But in general, people kind of adore him and he actually had teenage girls putting posters [of him] on the wall. He was that kind of guy. But again, he fucked a lot of people over and there’s got to be a lot of broken hearts out there, too. Not only women, but also his friends.

What was the biggest challenge on this project?

Creatively or practically?


Creatively, you have this, on one hand, it’s this amazing, too-good-to-be-true, real-life person and characters around him. And it’s an amazing era to time-travel back in time and history with everything: that music and wardrobe, like all those things. To me, it invites me to be really creative. And also I start every episode with saying that it’s based on truth and lies. And that’s kind of like giving me a little bit of approval on stretching the reality. I’m not saying this is exactly how it was. I’m saying that this is my take on this story.

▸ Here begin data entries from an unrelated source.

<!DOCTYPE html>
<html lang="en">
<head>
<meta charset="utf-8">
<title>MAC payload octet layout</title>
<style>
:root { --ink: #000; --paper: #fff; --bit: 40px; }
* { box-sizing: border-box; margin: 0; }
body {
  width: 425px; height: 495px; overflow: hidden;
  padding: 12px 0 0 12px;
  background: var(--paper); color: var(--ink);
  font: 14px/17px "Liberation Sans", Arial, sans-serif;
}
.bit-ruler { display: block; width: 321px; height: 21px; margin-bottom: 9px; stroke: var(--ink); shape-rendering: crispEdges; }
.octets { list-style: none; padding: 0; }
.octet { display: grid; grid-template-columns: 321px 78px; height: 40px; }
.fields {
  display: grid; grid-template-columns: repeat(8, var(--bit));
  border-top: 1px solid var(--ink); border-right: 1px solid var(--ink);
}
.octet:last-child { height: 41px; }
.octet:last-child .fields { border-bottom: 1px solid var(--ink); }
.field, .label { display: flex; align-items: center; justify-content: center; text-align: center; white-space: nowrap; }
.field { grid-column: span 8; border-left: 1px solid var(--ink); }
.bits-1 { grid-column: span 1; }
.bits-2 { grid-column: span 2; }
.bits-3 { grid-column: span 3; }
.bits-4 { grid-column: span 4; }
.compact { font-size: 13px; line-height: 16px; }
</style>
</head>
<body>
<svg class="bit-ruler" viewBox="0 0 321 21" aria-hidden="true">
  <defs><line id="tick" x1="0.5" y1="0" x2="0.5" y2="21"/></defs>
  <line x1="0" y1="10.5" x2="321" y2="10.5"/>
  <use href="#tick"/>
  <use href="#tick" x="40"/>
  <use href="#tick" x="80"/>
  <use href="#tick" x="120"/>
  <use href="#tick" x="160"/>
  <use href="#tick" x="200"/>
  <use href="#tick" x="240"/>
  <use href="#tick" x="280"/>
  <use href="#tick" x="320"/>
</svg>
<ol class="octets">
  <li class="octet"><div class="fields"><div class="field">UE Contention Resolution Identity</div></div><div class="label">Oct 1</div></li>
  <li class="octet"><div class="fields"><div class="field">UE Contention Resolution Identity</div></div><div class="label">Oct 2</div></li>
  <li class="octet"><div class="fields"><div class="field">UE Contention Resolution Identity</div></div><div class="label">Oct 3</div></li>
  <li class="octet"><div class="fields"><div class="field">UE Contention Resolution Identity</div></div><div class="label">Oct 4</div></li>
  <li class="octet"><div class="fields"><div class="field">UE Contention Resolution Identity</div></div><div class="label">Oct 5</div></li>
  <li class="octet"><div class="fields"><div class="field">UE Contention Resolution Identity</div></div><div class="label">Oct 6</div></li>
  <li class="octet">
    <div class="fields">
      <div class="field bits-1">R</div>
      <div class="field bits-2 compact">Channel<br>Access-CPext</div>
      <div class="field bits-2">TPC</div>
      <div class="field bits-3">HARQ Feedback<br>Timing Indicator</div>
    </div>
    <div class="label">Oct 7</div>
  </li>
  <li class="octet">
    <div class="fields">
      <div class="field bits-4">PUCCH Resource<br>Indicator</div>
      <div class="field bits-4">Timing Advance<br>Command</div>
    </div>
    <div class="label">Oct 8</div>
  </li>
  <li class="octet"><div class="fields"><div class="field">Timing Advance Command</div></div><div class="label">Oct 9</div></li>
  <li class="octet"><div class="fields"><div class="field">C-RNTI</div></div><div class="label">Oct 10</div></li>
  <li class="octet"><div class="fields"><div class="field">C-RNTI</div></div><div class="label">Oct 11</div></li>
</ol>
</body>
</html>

On a practical level, I mean, it was the pandemic, but also everything is just big. It’s basically like doing four independent movies at the same time. But I have to say working with Netflix was pretty incredible. They were very open minded, not only on the practical stuff, but also on the creative stuff.

What would be your dream project?

I mean, if you would have asked me three years ago, I would never say ‘Oh, a famous Swedish bank robber.’ So it doesn’t necessarily have to be something you think about or dream about. But I have my projects and I can mention two of them that I love. And one of them is this very famous author [and occultist] called Aleister Crowley. His life story would be an amazing series.

And then on the music [biopic] side, I think it’s so hard because I think being a rock and roller and music lover and growing up with it I look at these films and I see actors with wigs and instruments and I have a hard time getting past that. It’s really hard. But then again, movies like “Almost Famous” that [are] about the music world, but not specifically about the band. And Sharon and Ozzy [Osbourne] would be awesome, I know they’re already talking about it.

You parted ways with “Midas Man” a few weeks into the shoot last November. Are you able to say what happened there?

I’m not supposed to talk about it. The project did not turn out the way I thought it would be, that’s all I can really say.

Now that “Clark” is out, what’s next for you?

I’m working on a few things already. I’m shooting a concert film and I’m doing two documentaries right now, one with Billy Idol, which is his life story. And I’m doing another one which I don’t think I should say… also a big artist. And then I’m reading a lot of scripts and writing a little bit and trying to figure out what my next move is. Right now I’m enjoying “Clark” coming out. It was such a long journey. And the fact that it’s been well received in Scandinavia is incredible.

Akerlund is repped by Casarotto Ramsay & Associates and Anonymous Content.

This interview has been edited for clarity and length.